§ WHAT IS BEING ASKED
In the entries below, how many lines hold the word "grained"? Answer with the number only.

§ THE RECORDS
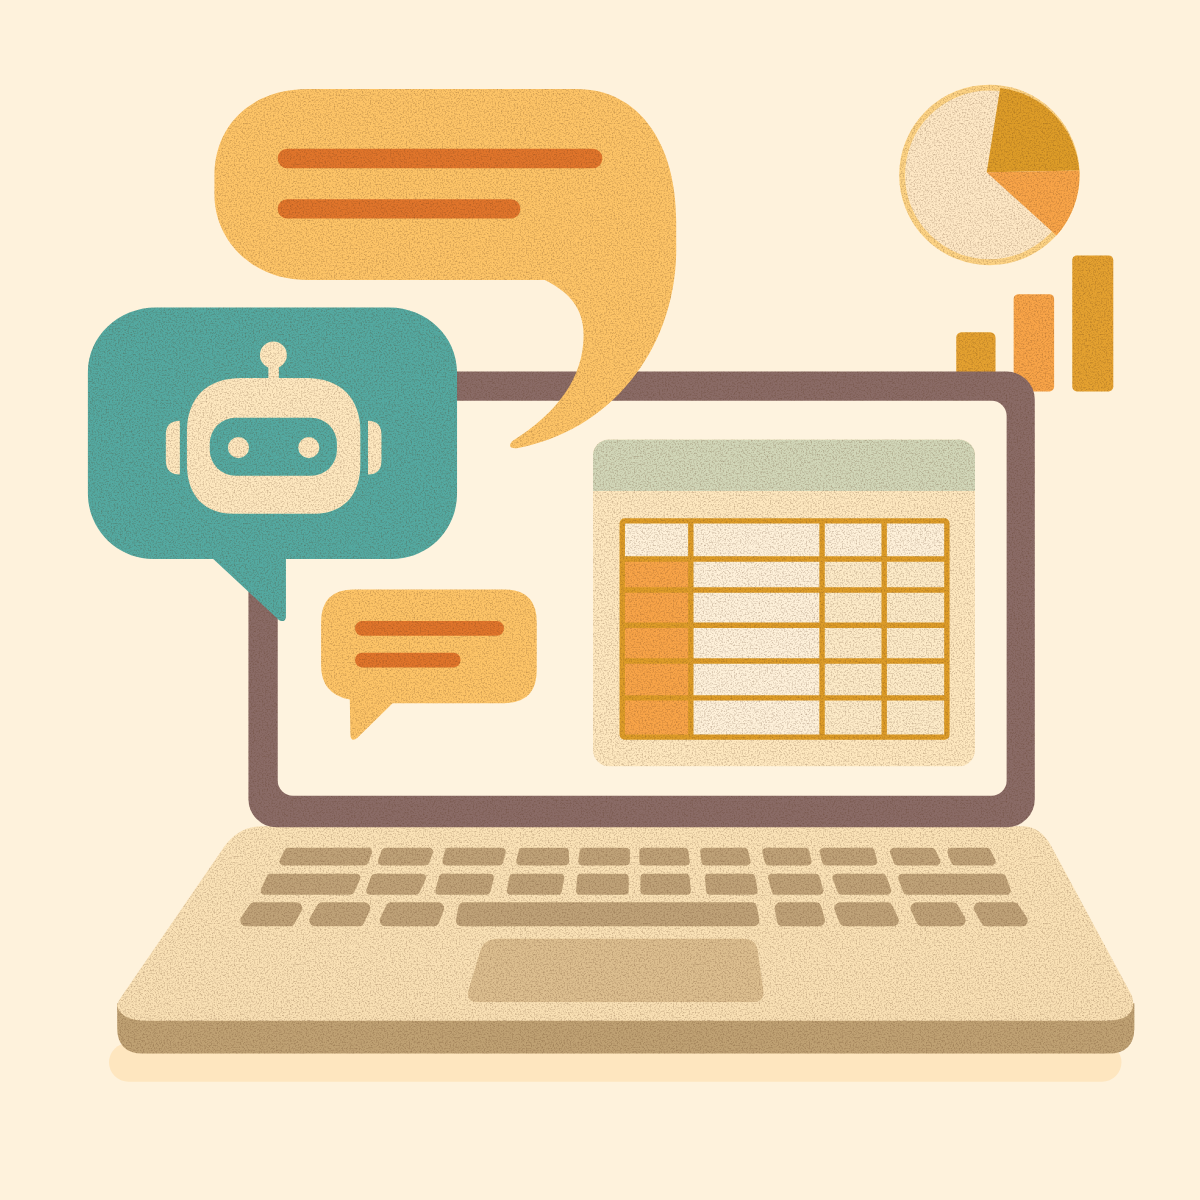
<!DOCTYPE html>
<html lang="en">
<head>
<meta charset="utf-8">
<title>Chat assistant and spreadsheet illustration</title>
<style>
  :root {
    --paper: #fef2dc;
    --screen: #fef3df;
    --cream: #fee8bf;
    --cream-light: #fef1da;
    --frame: #8a6b66;
    --deck: #f9e0b3;
    --deck-edge: #bfa173;
    --key: #bfa278;
    --trackpad: #dcbe8f;
    --shadow: #fee6bf;
    --bubble: #fdc467;
    --text-line: #e0752b;
    --teal: #54a9a1;
    --gold: #dd9c28;
    --gold-bar: #e4a130;
    --orange: #f8a448;
    --pie-ring: #fdd384;
    --sage: #d1d6b8;
  }
  html, body { margin: 0; padding: 0; background: var(--paper); }
  body { width: 1200px; height: 1200px; overflow: hidden; }
  .illustration { display: block; width: 1200px; height: 1200px; background: var(--paper); }
  .grained { filter: url(#grain); }
  .frame { fill: var(--frame); }
  .screen { fill: var(--screen); }
  .deck { fill: url(#deck-shade); }
  .deck-edge { fill: var(--deck-edge); }
  .shadow { fill: var(--shadow); }
  .trackpad { fill: var(--trackpad); }
  .keys { fill: var(--key); stroke: var(--key); stroke-width: 7; stroke-linejoin: round; }
  .keys-front { stroke-width: 10; }
  .bubble { fill: var(--bubble); }
  .text-line { fill: var(--text-line); }
  .teal { fill: var(--teal); }
  .bot { fill: var(--cream); }
  .window-body { fill: var(--cream); }
  .window-bar { fill: var(--sage); }
  .cell-plain { fill: var(--cream-light); }
  .cell-soft { fill: #fdebc8; }
  .cell-key { fill: var(--orange); }
  .grid { fill: none; stroke: var(--gold); stroke-width: 4.6; stroke-linejoin: round; }
  .gold { fill: var(--gold); }
  .gold-bar { fill: var(--gold-bar); }
  .orange { fill: var(--orange); }
  .pie-base { fill: #fee8c5; stroke: var(--pie-ring); stroke-width: 5; }
</style>
</head>
<body>
<svg class="illustration" viewBox="0 0 1024 1024" role="img" aria-label="Laptop showing a spreadsheet, with chat bubbles, a robot assistant, a pie chart and a bar chart">
  <defs>
    <filter id="grain" x="-2%" y="-2%" width="104%" height="104%" color-interpolation-filters="sRGB">
      <feTurbulence type="fractalNoise" baseFrequency="0.75" numOctaves="2" seed="8" result="noise"/>
      <feColorMatrix in="noise" type="matrix" values="0 0 0 0 0.32  0 0 0 0 0.18  0 0 0 0 0.08  0.7 0 0 0 -0.31" result="specks"/>
      <feComposite in="specks" in2="SourceAlpha" operator="in" result="inner-specks"/>
      <feMerge>
        <feMergeNode in="SourceGraphic"/>
        <feMergeNode in="inner-specks"/>
      </feMerge>
    </filter>
    <linearGradient id="deck-shade" x1="0" y1="0" x2="0" y2="1">
      <stop offset="0" stop-color="#fbe3b7"/>
      <stop offset="1" stop-color="#f9e0b4"/>
    </linearGradient>
    <clipPath id="window-shape">
      <rect x="506" y="375" width="326" height="279" rx="14"/>
    </clipPath>
  </defs>

  <rect width="1024" height="1024" fill="var(--paper)"/>

  <g id="pie-chart" class="grained">
    <circle class="pie-base" cx="844.3" cy="149.3" r="74.5"/>
    <path class="gold" d="M842 147L853.5 75A77 77 0 0 1 921 145.500Z"/>
    <path class="orange" d="M842 147L921 145.500A77 77 0 0 1 901.500 201Z"/>
  </g>

  <g id="bar-chart" class="grained">
    <rect class="gold-bar" x="816" y="283.500" width="33.500" height="50" rx="4.500"/>
    <rect class="orange" x="865" y="251" width="34.500" height="83" rx="4"/>
    <rect class="gold-bar" x="915" y="218" width="35" height="116" rx="4"/>
  </g>

  <g id="laptop">
    <rect class="shadow" x="93" y="890" width="864" height="33" rx="16.500"/>
    <g id="laptop-base" class="grained">
      <path class="deck-edge" d="M100 856V877Q100 899 122 899H946Q968 899 968 877V856Z"/>
      <path class="deck" d="M224 705H872Q888 705 897 722L966 850Q972 871 943 871H125Q103 871 100 858Q101 854 104 850L191 723Q204 705 224 705Z"/>
      <g class="keys">
        <path d="M246 727H314L311 735H242ZM329 727H366L363 735H326ZM383 727H428L426 735H381ZM446 727H482V735H444ZM498 727H534V735H497ZM549 727H584L585 735H549ZM601 727H635L637 735H602ZM654 727H687L689 735H656ZM703 727H743L745 735H705ZM763 727H795L799 735H766ZM812 727H842L846 735H815Z"/>
        <path d="M231 749H304L299 760H226ZM320 749H360L355 760H316ZM378 749H418L415 760H375ZM438 749H478L476 760H436ZM496 749H533V760H495ZM550 749H585L586 760H550ZM605 749H641L643 760H606ZM659 749H696L699 760H662ZM714 749H753L757 760H718ZM770 749H855L859 760H774Z"/>
        <path class="keys-front" d="M217 775H253L247 785.500H210ZM275 775H311L306 785.500H269ZM334 775H374L370 785.500H329ZM396 775H641L643 785.500H394ZM666 775H696L699 785.500H668ZM717 775H757L762 785.500H721ZM782 775H813L819 785.500H787ZM836 775H865L872 785.500H842Z"/>
      </g>
      <path class="trackpad" d="M425 801H634Q645 801 646.500 811L651.500 846Q652 855 643 855H407Q398 855 399.500 846L410 811Q413 801 425 801Z"/>
    </g>
    <rect class="frame grained" x="212" y="317" width="671" height="389" rx="24"/>
    <rect class="screen" x="237" y="342" width="622" height="337" rx="13"/>
  </g>

  <g id="spreadsheet-window" class="grained">
    <g clip-path="url(#window-shape)">
      <rect class="window-body" x="506" y="375" width="326" height="279"/>
      <rect class="window-bar" x="506" y="375" width="326" height="44"/>
    </g>
    <rect class="cell-plain" x="531" y="444" width="277" height="185"/>
    <rect class="cell-soft" x="701" y="477" width="107" height="152"/>
    <rect class="cell-key" x="531" y="477" width="58" height="152"/>
    <path class="grid" d="M531 477H808M531 503.500H808M531 533.500H808M531 564H808M531 595.500H808M589.500 444V477M701.500 444V629M754.500 444V629"/>
    <path class="grid" stroke-width="3" d="M589.500 477V629"/>
    <rect class="grid" x="531" y="444.500" width="277" height="184.500" rx="2"/>
  </g>

  <g id="small-chat-bubble" class="grained">
    <path class="bubble" d="M302 503H430Q458 503 458 531V572Q458 600 430 600H335L305 629.500Q299.500 634 299 627L298.500 597Q274 592 274 568V531Q274 503 302 503Z"/>
    <rect class="text-line" x="303" y="530" width="127" height="12.500" rx="6"/>
    <rect class="text-line" x="303" y="557" width="90" height="12.500" rx="6"/>
  </g>

  <g id="large-chat-bubble" class="grained">
    <path class="bubble" d="M263 76H492C547 76 577 125 577 188V217C575 300 520 368 441 382.500Q432 383 437 376.500C476 352 498 322 498 286C498 264 487 250 465 239H263C214 239 183 204 183 166V150C183 107 214 76 263 76Z"/>
    <rect class="text-line" x="237" y="127" width="277" height="16.500" rx="8"/>
    <rect class="text-line" x="237" y="170" width="207" height="16.500" rx="8"/>
  </g>

  <g id="robot-bubble" class="grained">
    <path class="teal" d="M133 262.500H332C364 262.500 390 287 390 318V421C390 452 366 477 334 477H244V526Q243.500 532 238 529L182 477H131C100 477 75 452 75 421V318C75 287 101 262.500 133 262.500Z"/>
    <g id="robot">
      <circle class="bot" cx="233.300" cy="303" r="11.500"/>
      <rect class="bot" x="229" y="308" width="9" height="18"/>
      <path class="bot" d="M206 322.500H261C291 322.500 307.500 340 307.500 368V396C307.500 423 293 438.500 267 438.500H200C174 438.500 159.500 423 159.500 396V368C159.500 340 176 322.500 206 322.500Z"/>
      <path class="bot" d="M153.500 359V405Q141.500 405 141.500 393V371Q141.500 359 153.500 359Z"/>
      <path class="bot" d="M314 359V405Q325.500 405 325.500 393V371Q325.500 359 314 359Z"/>
      <rect class="teal" x="179" y="356.500" width="108.500" height="49.500" rx="22"/>
      <circle class="bot" cx="203.500" cy="382" r="9"/>
      <circle class="bot" cx="263.500" cy="382" r="9"/>
    </g>
  </g>
</svg>
</body>
</html>
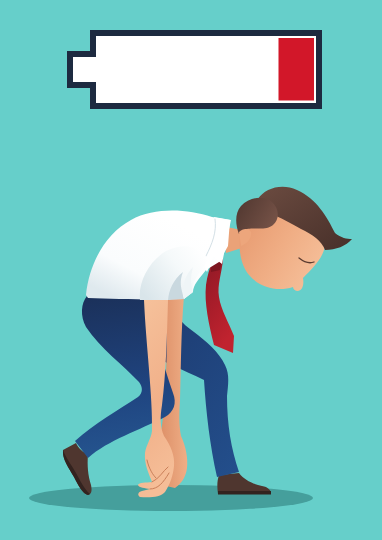
<!DOCTYPE html>
<html lang="en">
<head>
<meta charset="utf-8">
<title>Low battery</title>
<style>
:root {
  --teal: #66cfca;
  --shadow: #459f9c;
  --ink: #1d2a40;
  --red: #d21729;
  --white: #ffffff;
  --shoe: #4f362f;
  --shoe-sole: #33231f;
}
html, body { margin: 0; padding: 0; overflow: hidden; background: var(--teal); }
.poster { display: block; width: 382px; height: 540px; }
.background { fill: var(--teal); }
.ground-shadow { fill: var(--shadow); }
.battery-case { fill: var(--white); stroke: var(--ink); stroke-width: 6; }
.battery-charge { fill: var(--red); }
.shoe { fill: var(--shoe); }
.sole { fill: var(--shoe-sole); }
.crease { fill: none; stroke-linecap: round; }
</style>
</head>
<body>
<svg class="poster" viewBox="0 0 382 540" role="img" aria-label="Exhausted office worker slumped forward beneath a nearly empty battery">
  <defs>
    <linearGradient id="shirt" x1="0.1" y1="0.9" x2="0.7" y2="0.2">
      <stop offset="0" stop-color="#dfe9ee"/>
      <stop offset="0.35" stop-color="#fafcfd"/>
      <stop offset="1" stop-color="#ffffff"/>
    </linearGradient>
    <linearGradient id="sleeve" x1="0" y1="0.8" x2="1" y2="0.2">
      <stop offset="0" stop-color="#d9e5ea"/>
      <stop offset="0.6" stop-color="#f5f9fa"/>
      <stop offset="1" stop-color="#ffffff"/>
    </linearGradient>
    <linearGradient id="far-leg" x1="0" y1="0" x2="1" y2="1">
      <stop offset="0" stop-color="#1d3765"/>
      <stop offset="0.45" stop-color="#1f4179"/>
      <stop offset="1" stop-color="#234f8c"/>
    </linearGradient>
    <linearGradient id="near-leg" x1="0.3" y1="0" x2="0.4" y2="1">
      <stop offset="0" stop-color="#1b315b"/>
      <stop offset="0.6" stop-color="#1f4480"/>
      <stop offset="1" stop-color="#25558f"/>
    </linearGradient>
    <linearGradient id="face" x1="0" y1="0.2" x2="1" y2="0.8">
      <stop offset="0" stop-color="#e79a70"/>
      <stop offset="0.5" stop-color="#f0ae85"/>
      <stop offset="1" stop-color="#f6c19c"/>
    </linearGradient>
    <linearGradient id="near-arm" x1="0" y1="0" x2="0.2" y2="1">
      <stop offset="0" stop-color="#f6c29c"/>
      <stop offset="0.6" stop-color="#f1b089"/>
      <stop offset="1" stop-color="#f5bd97"/>
    </linearGradient>
    <linearGradient id="far-arm" x1="0" y1="0" x2="1" y2="0">
      <stop offset="0" stop-color="#dd8f67"/>
      <stop offset="1" stop-color="#efae86"/>
    </linearGradient>
    <linearGradient id="hair" x1="0" y1="0" x2="1" y2="1">
      <stop offset="0" stop-color="#6b4b40"/>
      <stop offset="1" stop-color="#472f29"/>
    </linearGradient>
    <linearGradient id="hair-back" x1="0" y1="0" x2="1" y2="0.5">
      <stop offset="0" stop-color="#4f362f"/>
      <stop offset="1" stop-color="#745146"/>
    </linearGradient>
    <linearGradient id="tie" x1="0" y1="0" x2="0.4" y2="1">
      <stop offset="0" stop-color="#8f1a26"/>
      <stop offset="0.5" stop-color="#a81d2a"/>
      <stop offset="1" stop-color="#c0232f"/>
    </linearGradient>
  </defs>

  <rect class="background" width="382" height="540"/>

  <g id="battery">
    <path class="battery-case" d="M93 33H319V106H93V85H70V54H93Z"/>
    <rect class="battery-charge" x="278.500" y="38" width="35.500" height="62.500"/>
  </g>

  <ellipse class="ground-shadow" cx="171" cy="498" rx="142" ry="13"/>

  <g id="worker">
    <g id="front-leg">
      <path class="shoe" d="M219 475L239 473C244 480 253 484 262 486C268 487 271 490 271 494H218C217 487 217 481 219 475Z"/>
      <path class="sole" d="M218 491H271V494.500H218Z"/>
      <path fill="url(#far-leg)" d="M100 296L168 298C174 314 181 323 194 332C206 341 219 352 225 365C230 375 228 385 227 396C227 424 231 449 239 472L217 477C210 446 206 412 204 380C184 370 160 361 144 350Z"/>
    </g>

    <g id="far-hand-and-arm">
      <path fill="url(#far-arm)" d="M166 298L184 296C181 330 181 368 180 400C179 415 179 425 181 436C186 447 188 458 187 468C186 477 181 484 175 488L166 486L160 440C166 402 168 350 166 298Z"/>
    </g>

    <g id="back-leg">
      <path class="shoe" d="M63 450L76 443C78 448 83 452 88 455C87 465 88 476 91 485C92 490 92 494 88 495C83 494 78 485 74 477C69 468 62 459 63 450Z"/>
      <path class="sole" d="M63 450C62 459 69 468 74 477C78 485 83 494 88 495L90 494C84 489 80 480 76 473C71 464 66 458 63 450Z"/>
      <path fill="url(#near-leg)" d="M87 296C81 303 80 316 86 327C100 348 124 366 139 382C143 387 143 393 138 397C118 410 94 424 75 441L88 458C108 440 140 430 165 417C174 412 177 403 173 393C164 367 158 342 146 318L148 296Z"/>
    </g>

    <path id="neck" fill="#eaa278" d="M222 226L241 230L248 246L226 253Z"/>

    <g id="necktie">
      <path fill="url(#tie)" d="M212 261L223 259C222 273 217 284 219 297C221 310 229 323 234 336L233 353L214 345C209 325 204 303 206 285C207 276 210 268 212 261Z"/>
      <path fill="#7d1520" d="M211 262L222 258L220 270L211 272Z"/>
    </g>

    <g id="shirt-body">
      <path fill="url(#shirt)" d="M86 295C89 264 105 234 131 220C155 207 187 209 212 217L230 220L228 246L219 262L206 270C199 279 193 285 193 292L184 299C150 300 116 299 88 298Z"/>
      <path fill="#ffffff" d="M214 217L231 220C229 230 226 243 222 264L213 257L207 272C203 266 204 261 209 251C214 241 216 229 214 217Z"/>
      <path class="crease" stroke="#d4e0e6" stroke-width="1" d="M215 219C217 232 212 244 206 256"/>
      <path fill="url(#sleeve)" d="M140 300C138 283 148 262 166 251C184 242 204 246 207 260C205 269 193 275 192 293L168 300Z"/>
      <path fill="#c9d8df" d="M168 300C169 290 173 280 183 272C179 282 181 288 184 299Z"/>
      <path fill="#eff5f7" d="M184 299C181 287 185 275 193 267C190 277 191 285 193 292Z"/>
    </g>

    <g id="near-arm-and-hand">
      <path fill="url(#near-arm)" d="M144 300H168C167 336 166 374 162 405C160 417 160 427 164 436C171 446 175 456 174 466C173 476 170 484 165 492C161 497 150 498 140 497C137 495 138 492 142 491L150 489C145 488 139 488 138 485C139 482 146 483 152 482C149 474 144 464 145 453C146 445 151 439 152 431C153 398 146 345 144 300Z"/>
      <path class="crease" stroke="#c97f59" stroke-width="1" d="M152 482C159 479 163 471 168 467M150 489C158 489 163 483 169 473M147 460C149 469 153 475 156 478"/>
    </g>

    <g id="head">
      <path fill="url(#face)" d="M244 220C257 207 277 205 296 213C311 220 322 231 325 246C323 258 313 268 303 278C304 284 303 290 298 291C295 291 293 289 293 287C278 292 260 288 249 275C239 263 236 240 244 220Z"/>
      <path fill="url(#hair)" d="M258 199C265 188 282 183 297 190C317 199 327 217 335 233C341 238 347 239 352 239C346 246 336 250 325 250C322 241 312 234 301 229C292 224 283 219 276 216Z"/>
      <path fill="url(#hair-back)" d="M239 234C235 224 235 213 241 206C249 197 264 195 272 202C279 208 280 219 273 225C266 231 253 227 247 229C243 230 241 232 239 234Z"/>
      <path id="ear" fill="#eda67c" d="M239 232C243 228 249 228 251 232C252 238 247 244 241 246Z"/>
      <path class="crease" stroke="#5a3b30" stroke-width="1.300" d="M299 258C304 262 309 264 314 262"/>
    </g>
  </g>
</svg>
</body>
</html>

§ WRITTEN ANSWER
9